Records contained in a dataset
▶

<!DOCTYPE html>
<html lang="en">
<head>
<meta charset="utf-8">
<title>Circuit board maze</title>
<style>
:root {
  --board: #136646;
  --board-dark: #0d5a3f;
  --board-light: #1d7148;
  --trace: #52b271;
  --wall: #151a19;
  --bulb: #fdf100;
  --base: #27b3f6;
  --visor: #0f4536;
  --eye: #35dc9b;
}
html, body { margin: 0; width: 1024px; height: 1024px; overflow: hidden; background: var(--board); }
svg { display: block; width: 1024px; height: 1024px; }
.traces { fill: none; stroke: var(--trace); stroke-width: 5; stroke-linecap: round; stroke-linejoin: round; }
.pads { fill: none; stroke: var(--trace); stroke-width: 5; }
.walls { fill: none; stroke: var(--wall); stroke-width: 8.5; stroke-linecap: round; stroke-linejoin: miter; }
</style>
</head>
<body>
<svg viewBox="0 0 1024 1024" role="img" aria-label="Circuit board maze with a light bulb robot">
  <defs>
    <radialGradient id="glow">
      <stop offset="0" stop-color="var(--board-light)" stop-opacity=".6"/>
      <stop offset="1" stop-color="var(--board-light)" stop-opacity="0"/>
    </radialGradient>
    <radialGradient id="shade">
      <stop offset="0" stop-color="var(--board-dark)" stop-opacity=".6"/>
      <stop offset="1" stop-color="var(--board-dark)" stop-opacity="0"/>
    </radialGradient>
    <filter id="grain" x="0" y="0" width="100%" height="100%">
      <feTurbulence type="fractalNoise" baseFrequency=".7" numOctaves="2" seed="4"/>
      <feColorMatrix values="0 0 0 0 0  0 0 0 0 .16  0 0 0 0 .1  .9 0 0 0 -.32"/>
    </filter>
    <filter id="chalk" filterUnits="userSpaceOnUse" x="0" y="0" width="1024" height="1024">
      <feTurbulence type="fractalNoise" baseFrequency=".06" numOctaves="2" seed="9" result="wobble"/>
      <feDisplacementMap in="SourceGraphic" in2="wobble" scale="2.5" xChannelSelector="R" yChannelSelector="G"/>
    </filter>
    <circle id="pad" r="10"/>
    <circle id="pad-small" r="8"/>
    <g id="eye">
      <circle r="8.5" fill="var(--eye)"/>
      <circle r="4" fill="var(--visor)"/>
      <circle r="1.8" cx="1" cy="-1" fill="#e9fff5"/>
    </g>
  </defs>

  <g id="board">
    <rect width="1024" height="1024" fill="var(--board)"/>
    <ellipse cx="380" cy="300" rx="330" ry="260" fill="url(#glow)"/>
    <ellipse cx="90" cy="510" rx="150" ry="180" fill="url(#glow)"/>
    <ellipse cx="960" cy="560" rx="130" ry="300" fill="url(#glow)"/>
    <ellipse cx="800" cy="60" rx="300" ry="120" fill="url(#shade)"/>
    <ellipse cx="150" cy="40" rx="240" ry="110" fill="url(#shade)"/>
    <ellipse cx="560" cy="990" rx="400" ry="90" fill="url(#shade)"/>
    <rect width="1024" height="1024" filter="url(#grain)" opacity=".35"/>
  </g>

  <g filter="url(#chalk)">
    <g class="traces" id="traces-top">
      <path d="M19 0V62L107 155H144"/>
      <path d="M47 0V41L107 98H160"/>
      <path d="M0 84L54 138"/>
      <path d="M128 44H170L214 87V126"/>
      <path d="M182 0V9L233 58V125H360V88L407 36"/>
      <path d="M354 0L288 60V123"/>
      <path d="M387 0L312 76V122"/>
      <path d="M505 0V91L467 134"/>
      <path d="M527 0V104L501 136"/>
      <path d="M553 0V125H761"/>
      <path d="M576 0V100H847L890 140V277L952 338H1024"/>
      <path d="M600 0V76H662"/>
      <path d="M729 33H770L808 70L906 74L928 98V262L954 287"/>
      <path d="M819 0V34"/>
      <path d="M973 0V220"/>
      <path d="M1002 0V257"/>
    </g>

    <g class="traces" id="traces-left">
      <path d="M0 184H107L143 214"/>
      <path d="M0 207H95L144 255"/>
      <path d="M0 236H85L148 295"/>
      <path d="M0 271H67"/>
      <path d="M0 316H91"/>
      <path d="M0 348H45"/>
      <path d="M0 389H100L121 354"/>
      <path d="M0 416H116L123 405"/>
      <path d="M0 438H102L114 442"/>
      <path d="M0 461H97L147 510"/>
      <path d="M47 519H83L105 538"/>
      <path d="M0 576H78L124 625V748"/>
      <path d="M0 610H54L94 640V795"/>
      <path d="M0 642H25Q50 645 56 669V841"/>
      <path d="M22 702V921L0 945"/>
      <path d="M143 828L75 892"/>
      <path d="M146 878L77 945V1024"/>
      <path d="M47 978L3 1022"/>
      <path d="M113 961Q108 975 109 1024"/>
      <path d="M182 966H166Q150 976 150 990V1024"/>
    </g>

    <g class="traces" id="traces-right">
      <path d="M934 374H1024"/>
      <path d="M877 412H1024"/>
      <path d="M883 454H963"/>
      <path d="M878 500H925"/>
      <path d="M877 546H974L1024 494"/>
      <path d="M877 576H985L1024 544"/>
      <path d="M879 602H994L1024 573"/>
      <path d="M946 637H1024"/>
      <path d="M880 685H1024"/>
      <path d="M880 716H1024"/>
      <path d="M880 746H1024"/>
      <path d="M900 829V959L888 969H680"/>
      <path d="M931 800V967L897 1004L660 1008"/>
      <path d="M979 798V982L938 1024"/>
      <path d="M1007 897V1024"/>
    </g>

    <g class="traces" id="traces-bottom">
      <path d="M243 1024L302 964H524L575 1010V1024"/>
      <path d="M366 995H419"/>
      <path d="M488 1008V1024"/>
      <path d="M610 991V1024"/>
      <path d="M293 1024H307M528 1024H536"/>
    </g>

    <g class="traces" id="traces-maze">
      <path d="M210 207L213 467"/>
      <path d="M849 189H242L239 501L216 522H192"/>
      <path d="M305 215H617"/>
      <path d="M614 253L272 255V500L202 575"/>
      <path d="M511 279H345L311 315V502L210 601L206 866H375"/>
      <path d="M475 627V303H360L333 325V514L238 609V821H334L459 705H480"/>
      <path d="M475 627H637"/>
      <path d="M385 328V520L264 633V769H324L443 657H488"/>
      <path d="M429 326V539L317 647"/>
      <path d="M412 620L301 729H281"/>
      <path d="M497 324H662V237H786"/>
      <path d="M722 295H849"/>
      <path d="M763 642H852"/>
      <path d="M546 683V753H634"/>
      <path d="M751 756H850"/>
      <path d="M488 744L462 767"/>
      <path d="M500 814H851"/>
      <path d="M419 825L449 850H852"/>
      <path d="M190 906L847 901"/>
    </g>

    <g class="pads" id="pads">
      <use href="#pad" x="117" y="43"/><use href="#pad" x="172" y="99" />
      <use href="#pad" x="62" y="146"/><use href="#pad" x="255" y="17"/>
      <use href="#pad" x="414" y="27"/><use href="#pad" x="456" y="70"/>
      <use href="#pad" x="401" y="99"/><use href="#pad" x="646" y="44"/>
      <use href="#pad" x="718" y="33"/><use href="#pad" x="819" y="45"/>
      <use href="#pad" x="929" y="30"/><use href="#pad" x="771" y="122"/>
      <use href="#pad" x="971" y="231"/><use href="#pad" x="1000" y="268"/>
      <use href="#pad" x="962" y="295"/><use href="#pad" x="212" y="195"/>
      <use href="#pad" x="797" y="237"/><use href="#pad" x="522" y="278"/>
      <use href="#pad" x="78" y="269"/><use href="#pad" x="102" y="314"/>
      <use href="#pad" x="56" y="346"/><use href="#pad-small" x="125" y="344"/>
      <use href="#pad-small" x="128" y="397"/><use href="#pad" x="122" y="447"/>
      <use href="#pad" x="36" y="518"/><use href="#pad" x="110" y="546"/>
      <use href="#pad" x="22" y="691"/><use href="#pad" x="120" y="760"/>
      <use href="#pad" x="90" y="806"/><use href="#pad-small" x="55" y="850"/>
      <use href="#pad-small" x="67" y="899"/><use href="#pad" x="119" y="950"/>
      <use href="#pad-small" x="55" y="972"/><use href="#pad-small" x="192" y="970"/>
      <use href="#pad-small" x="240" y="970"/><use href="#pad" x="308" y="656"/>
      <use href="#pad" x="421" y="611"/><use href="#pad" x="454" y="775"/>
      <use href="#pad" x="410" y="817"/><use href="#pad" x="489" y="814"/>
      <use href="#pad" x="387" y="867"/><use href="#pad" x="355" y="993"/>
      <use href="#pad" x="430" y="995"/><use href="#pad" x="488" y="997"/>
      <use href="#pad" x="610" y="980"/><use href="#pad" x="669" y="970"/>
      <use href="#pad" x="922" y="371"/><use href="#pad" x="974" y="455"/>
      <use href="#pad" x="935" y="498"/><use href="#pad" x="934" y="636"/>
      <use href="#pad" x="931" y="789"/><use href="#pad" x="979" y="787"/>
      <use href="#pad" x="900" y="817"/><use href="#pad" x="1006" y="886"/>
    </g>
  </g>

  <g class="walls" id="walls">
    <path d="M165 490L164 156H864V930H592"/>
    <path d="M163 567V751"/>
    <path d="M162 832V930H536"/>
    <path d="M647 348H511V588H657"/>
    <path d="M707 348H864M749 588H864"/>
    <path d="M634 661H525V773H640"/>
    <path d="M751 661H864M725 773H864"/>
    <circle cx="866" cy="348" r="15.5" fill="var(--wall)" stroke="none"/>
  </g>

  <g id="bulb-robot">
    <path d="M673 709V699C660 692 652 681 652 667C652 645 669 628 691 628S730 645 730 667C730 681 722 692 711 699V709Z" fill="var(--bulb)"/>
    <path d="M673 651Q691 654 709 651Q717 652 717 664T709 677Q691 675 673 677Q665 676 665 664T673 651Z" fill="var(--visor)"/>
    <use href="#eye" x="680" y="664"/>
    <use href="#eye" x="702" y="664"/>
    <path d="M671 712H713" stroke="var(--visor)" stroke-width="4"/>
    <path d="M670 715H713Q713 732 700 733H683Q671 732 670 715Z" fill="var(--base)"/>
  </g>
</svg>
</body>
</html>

◀
▶

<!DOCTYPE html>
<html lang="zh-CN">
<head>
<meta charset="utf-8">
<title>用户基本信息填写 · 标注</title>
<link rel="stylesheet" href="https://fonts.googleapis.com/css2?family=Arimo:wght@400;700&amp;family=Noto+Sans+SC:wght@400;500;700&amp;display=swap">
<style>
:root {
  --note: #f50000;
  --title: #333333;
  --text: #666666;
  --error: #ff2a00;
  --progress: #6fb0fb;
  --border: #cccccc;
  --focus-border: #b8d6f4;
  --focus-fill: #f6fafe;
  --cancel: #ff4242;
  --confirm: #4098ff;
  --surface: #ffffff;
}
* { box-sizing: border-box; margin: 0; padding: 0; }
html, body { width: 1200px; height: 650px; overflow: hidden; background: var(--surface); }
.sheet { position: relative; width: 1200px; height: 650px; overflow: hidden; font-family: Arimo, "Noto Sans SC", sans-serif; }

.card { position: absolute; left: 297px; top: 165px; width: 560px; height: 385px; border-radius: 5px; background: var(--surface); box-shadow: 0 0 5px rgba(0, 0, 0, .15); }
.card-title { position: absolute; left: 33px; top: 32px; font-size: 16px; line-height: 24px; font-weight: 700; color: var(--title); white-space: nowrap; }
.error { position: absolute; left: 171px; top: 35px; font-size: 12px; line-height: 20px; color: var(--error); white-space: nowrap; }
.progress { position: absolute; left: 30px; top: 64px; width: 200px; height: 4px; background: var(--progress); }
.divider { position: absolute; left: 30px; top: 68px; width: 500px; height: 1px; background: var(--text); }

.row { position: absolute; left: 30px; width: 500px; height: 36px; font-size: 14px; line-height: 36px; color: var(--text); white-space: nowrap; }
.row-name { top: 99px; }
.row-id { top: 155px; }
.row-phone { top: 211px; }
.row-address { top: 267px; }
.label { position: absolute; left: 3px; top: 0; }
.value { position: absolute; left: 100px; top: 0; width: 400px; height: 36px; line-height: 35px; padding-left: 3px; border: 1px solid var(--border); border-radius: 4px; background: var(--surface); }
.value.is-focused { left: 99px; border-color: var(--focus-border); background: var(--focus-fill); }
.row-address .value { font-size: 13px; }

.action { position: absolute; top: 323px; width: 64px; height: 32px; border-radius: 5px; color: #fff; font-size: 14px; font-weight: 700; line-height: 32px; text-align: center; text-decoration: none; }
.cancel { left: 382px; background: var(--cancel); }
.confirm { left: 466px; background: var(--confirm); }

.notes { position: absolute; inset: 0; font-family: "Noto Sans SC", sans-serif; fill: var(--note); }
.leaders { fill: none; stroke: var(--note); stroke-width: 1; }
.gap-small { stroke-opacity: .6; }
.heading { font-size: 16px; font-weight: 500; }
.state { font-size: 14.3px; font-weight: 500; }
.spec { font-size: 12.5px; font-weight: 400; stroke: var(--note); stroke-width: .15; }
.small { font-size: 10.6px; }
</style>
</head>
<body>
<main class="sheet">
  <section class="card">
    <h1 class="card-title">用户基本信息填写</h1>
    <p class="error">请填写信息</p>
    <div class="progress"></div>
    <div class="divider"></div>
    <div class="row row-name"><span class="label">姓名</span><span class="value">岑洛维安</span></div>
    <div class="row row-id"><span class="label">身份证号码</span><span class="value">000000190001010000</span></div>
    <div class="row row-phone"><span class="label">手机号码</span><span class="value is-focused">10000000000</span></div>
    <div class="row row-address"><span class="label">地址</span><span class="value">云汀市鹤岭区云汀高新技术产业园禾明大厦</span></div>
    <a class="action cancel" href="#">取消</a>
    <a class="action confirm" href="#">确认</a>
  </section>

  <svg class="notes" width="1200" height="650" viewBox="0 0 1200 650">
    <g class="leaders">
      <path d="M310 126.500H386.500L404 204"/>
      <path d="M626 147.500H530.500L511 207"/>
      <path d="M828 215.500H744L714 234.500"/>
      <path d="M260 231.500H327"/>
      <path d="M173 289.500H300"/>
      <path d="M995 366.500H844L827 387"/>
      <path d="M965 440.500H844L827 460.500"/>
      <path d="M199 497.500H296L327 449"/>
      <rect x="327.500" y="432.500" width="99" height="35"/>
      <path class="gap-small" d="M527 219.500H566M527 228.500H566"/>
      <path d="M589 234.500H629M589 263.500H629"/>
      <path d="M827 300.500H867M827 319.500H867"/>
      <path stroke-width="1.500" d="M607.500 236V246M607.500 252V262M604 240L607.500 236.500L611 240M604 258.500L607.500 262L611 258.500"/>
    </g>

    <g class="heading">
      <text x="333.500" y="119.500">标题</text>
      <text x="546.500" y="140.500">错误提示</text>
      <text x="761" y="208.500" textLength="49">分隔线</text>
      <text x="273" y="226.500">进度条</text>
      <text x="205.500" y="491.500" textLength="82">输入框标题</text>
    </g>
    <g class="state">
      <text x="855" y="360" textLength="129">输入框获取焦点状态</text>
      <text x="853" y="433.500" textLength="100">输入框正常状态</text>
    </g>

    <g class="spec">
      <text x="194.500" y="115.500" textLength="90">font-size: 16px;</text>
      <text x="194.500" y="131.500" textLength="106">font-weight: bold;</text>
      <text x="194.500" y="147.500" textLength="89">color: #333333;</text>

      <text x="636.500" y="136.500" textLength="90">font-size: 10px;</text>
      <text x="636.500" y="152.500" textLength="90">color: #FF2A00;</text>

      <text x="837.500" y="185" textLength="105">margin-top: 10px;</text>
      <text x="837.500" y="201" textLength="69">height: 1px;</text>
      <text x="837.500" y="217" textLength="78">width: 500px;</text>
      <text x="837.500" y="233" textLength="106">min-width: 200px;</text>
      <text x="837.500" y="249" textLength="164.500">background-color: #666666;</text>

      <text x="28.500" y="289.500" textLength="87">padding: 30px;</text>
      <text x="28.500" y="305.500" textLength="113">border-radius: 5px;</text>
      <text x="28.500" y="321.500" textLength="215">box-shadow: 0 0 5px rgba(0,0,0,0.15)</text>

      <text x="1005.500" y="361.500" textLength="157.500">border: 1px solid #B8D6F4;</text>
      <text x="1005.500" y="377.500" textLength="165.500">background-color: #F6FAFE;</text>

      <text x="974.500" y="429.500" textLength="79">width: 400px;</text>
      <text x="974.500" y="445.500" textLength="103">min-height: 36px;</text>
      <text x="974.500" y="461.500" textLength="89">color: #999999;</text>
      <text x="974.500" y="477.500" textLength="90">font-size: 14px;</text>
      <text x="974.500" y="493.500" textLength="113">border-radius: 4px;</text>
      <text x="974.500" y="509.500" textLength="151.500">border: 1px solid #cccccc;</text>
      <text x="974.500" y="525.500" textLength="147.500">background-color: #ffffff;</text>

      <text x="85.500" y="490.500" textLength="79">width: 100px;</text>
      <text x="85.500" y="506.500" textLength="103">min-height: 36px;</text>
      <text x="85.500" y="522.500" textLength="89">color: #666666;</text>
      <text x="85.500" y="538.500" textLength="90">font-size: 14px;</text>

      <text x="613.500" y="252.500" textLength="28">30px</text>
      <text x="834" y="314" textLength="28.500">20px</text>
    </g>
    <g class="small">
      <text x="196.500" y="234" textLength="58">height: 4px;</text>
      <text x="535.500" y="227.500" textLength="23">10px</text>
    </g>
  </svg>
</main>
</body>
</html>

◀

--- Problem description ---
Above are the records; copy every line in them that holds the word "ffffff".

--- Solution for this task ---
  --surface: #ffffff;
      <text x="974.500" y="525.500" textLength="147.500">background-color: #ffffff;</text>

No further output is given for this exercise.